Wednesday, March 12, 2014
Buying that first house will be the largest financial gamble for most couples. In most instances, both husband and wife will have a job when they are first married. When my father was forty years old, a man without any particular skills and a high school diploma could reasonably expect to support a wife, two kids, a mortgage on a 1,200 square foot brick box, and one car if he was willing to work 40 to 50 hours a week at a boring, fairly meaningless job on an assembly line. I am afraid those days are gone forever. Today, at least for most couples, it will take two incomes to get started. The bride and groom might be bringing student debts to the table, along with car payments, perhaps even a credit card balance or two. When we were married in the mid 1970s, most young couples at least started out with a slightly positive net worth. Ours consisted of a little over $1,000, two paid for used cars, and a pretty decent stereo system. Our first major purchase as a married couple was a 19 inch black and white television for approximately $125. Today, student loan totals of $100,000 are a possibility; essentially a mortgage without a house. Unfortunately, for most young couples the first years of a marriage must be spent preparing for starting the rest of your life together, especially the cost of starting a family. Paying down high interest debt and building an emergency fund are your first priorities. After those two beasts are under control, then start to think about building a down payment to buy your first home. Banks, the Federal Government and the governments of the several states really want you to buy a home. They have jointly conspired to offer all kinds of tax breaks and special programs for different categories of buyers. Special plans are available for first time buyers, veterans, or couples with a combined income under some threshold. Those are just a few examples of what is out there. Of course the home mortgage deduction is the single biggest tax loophole in existence. I do not hear very many reformers from either party calling for the elimination of that particular loophole. The real estate bubble of 2006 proved conclusively that buying a single family home is not always a good idea. Real Estate does not go up forever, even with assistance from Congress and the Federal Reserve.

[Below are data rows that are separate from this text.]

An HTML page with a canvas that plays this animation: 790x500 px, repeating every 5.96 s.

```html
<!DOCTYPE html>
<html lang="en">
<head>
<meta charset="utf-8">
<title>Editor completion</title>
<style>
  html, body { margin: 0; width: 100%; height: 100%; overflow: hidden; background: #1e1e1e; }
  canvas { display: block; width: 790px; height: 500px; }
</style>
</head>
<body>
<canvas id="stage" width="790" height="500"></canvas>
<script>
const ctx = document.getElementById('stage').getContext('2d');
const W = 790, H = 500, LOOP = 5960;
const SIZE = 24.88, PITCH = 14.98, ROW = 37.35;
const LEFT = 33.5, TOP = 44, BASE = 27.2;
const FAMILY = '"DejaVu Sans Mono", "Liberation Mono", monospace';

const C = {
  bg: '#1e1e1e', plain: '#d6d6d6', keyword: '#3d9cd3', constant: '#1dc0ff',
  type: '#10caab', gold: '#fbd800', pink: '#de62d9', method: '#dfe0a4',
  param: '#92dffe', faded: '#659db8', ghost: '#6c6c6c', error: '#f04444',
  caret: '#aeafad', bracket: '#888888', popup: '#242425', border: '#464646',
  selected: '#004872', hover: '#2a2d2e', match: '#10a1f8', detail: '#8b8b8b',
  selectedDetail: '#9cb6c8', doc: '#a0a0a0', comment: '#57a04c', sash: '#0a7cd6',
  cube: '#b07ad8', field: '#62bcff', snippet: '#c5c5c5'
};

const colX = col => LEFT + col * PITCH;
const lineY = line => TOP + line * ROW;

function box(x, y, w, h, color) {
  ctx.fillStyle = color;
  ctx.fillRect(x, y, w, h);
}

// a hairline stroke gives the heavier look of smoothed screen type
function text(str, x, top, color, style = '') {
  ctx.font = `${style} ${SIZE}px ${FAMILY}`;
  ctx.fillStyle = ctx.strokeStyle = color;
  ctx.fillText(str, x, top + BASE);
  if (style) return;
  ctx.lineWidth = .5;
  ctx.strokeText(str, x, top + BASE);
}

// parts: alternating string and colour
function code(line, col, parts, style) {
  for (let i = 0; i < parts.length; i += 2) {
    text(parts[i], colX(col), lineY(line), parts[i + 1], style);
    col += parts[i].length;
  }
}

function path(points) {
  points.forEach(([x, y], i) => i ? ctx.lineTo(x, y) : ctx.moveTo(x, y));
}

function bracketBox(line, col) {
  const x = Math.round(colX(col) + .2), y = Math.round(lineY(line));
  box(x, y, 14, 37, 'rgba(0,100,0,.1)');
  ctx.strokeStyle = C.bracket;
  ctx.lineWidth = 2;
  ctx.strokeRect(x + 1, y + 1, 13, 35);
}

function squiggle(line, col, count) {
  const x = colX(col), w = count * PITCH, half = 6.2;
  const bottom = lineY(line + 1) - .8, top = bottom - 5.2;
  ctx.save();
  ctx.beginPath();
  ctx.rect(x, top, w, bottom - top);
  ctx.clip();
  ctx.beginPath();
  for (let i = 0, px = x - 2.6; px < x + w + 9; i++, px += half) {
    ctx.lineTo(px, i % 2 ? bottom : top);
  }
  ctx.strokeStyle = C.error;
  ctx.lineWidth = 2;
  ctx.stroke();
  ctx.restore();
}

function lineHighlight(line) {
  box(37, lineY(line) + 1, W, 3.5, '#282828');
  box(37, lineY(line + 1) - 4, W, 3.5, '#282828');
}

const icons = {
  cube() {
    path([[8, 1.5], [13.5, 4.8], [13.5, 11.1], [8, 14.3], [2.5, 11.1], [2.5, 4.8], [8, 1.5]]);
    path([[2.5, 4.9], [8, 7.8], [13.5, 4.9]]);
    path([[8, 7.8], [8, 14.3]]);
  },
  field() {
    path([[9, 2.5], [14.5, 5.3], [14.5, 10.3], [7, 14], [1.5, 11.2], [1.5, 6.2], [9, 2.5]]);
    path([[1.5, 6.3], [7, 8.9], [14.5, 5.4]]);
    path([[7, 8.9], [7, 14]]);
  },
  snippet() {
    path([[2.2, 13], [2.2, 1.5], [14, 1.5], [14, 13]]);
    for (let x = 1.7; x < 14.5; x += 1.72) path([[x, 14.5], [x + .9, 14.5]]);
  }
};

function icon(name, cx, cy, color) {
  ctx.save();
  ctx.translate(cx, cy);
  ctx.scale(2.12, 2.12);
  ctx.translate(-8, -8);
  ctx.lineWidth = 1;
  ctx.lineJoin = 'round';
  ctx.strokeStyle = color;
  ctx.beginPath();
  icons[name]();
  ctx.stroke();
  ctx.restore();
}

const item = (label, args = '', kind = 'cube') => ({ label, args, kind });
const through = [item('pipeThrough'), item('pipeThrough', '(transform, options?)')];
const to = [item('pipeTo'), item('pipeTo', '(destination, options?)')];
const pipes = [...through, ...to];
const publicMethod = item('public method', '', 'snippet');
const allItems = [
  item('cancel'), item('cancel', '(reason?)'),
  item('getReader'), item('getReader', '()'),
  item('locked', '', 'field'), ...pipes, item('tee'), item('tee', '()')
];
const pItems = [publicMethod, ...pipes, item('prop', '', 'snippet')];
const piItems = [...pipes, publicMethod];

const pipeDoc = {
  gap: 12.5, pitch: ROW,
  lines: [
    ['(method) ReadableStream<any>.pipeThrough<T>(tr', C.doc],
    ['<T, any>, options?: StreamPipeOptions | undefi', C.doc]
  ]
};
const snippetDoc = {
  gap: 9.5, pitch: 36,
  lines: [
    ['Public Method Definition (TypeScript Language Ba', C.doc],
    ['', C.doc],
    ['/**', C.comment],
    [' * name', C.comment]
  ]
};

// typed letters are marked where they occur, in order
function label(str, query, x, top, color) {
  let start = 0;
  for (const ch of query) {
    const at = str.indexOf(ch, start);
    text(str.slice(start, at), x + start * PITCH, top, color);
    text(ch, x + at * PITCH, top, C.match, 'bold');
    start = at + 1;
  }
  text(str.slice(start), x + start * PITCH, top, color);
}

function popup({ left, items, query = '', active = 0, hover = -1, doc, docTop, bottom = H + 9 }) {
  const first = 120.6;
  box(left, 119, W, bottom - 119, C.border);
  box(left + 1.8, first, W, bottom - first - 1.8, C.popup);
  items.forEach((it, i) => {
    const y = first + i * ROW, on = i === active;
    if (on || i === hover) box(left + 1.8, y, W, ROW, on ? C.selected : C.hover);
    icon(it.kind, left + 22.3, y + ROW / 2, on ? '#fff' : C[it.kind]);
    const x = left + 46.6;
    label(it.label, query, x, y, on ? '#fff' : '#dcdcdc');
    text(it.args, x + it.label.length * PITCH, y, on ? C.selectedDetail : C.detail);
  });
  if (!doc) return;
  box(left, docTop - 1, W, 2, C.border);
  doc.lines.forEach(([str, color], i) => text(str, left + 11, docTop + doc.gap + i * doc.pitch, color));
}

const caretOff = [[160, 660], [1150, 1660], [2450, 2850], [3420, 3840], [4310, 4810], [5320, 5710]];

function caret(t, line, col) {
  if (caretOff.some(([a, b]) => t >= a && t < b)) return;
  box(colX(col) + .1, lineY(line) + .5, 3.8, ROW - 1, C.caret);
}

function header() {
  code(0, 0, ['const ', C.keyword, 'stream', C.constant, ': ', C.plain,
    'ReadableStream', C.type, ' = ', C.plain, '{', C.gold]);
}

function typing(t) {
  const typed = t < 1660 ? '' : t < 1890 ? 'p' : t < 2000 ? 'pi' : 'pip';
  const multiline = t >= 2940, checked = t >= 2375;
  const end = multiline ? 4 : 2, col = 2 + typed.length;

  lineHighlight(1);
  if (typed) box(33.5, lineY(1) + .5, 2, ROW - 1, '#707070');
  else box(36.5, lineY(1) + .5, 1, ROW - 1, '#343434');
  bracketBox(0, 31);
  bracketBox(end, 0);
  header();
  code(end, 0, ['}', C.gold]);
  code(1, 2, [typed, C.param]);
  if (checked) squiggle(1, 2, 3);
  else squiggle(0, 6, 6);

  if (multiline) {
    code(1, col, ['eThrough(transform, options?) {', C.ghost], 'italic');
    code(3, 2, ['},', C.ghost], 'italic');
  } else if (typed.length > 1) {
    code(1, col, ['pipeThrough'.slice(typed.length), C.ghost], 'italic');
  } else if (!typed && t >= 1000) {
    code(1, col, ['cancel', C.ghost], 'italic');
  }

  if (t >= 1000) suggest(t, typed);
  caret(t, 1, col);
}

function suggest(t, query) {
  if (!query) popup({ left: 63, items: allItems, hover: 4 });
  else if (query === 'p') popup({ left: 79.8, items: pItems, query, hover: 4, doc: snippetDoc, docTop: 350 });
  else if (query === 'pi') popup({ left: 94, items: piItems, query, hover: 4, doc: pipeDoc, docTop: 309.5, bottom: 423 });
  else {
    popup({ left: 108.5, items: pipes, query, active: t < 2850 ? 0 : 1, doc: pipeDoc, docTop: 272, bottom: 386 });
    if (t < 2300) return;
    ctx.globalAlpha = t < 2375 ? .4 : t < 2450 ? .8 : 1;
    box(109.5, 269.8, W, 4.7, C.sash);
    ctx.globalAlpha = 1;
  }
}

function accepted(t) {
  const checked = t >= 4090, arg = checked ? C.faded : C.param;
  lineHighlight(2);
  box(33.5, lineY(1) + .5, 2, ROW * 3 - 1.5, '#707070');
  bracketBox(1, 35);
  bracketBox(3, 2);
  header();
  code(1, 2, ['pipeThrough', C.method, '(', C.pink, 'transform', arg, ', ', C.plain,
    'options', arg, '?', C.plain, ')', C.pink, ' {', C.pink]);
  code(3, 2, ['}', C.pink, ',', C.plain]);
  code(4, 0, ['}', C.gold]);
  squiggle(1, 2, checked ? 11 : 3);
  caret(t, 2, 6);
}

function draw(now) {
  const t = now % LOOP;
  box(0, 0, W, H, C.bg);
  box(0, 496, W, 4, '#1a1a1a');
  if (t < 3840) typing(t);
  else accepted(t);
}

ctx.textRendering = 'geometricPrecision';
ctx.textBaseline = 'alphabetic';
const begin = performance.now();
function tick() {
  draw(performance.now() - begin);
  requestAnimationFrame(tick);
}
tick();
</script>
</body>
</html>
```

Still, families seem to do best in single family homes. Owning a home of our own is a deeply ingrained part of the American dream. Actually, I think it is more than that. Even our distant ancestors wanted a cave they could call their own. Ask yourself, “Do I really need a house?” The answer is no, but buying a house may be a wise investment as well as a means to fulfill a biological imperative. If our newlyweds are college graduates living in a major metropolitan area, they might well have a combined annual income in excess of $100,000. Even those of more modest means could easily be earning a combined total in the neighborhood of $60,000. You don’t need to find ways to spend all that money. Instead live on one income if at all practical. Use the second, smaller income, to pay down existing debts or to build equity for the next big step your life. In our case that step did not turn out to be our first home. Instead, we went back to school for our second degrees. A Federal grant, scholarships, and a work study program paid for most of those two degrees. The rest came out of savings or from the income produced by whichever one of us was not in school at the time. If the next big step in your life is buying a home and starting a family, plan on doing it with one income. Banks will qualify you for a loan based on your combined incomes and credit scores, but do not fall for that trap. Two adults, a toddler, and a baby really do not need even a 1,900 square foot home. Take a step back to your grandparents’ vision of a home. Start small. You really don’t need to be carrying $500,000 in debt to support a 3,000 square foot home even if you can afford it on two incomes. There are just too many things that can go wrong. The young man who put down the first offer on our home lost his job just before going to closing. It is sad to say but that was a better outcome than losing a job the day after closing. Then it would be too late. There is a high probability that he would not have enough money left to cover the mortgage until he found another job. He could have ended up in a situation where the home was underwater. Then he wouldn’t have enough money to cover the difference between what he owed on the home and the selling price. It happens. Remember 2006-2009. Over the years, I have added this one caveat to my mortgage decision lecture. Calculate affordability on the basis of one income, not two. Young couples often decide to start a family. When babies appear on the scene young women want to stay as close as possible to their children. Fulfilling this perfectly normal instinctual desire is good for both mother and child. At least give your wife the option to be a stay at home mom for a few years if that is her desire. In five to seven years you will sell that first home and move on to something better in another city. When you are old, the time your wife spent with her babies is likely to be her most precious memory. By that time your first home, if it still even exists, will be a maintenance nightmare draining the lifeblood out of some other young couple’s combined resources.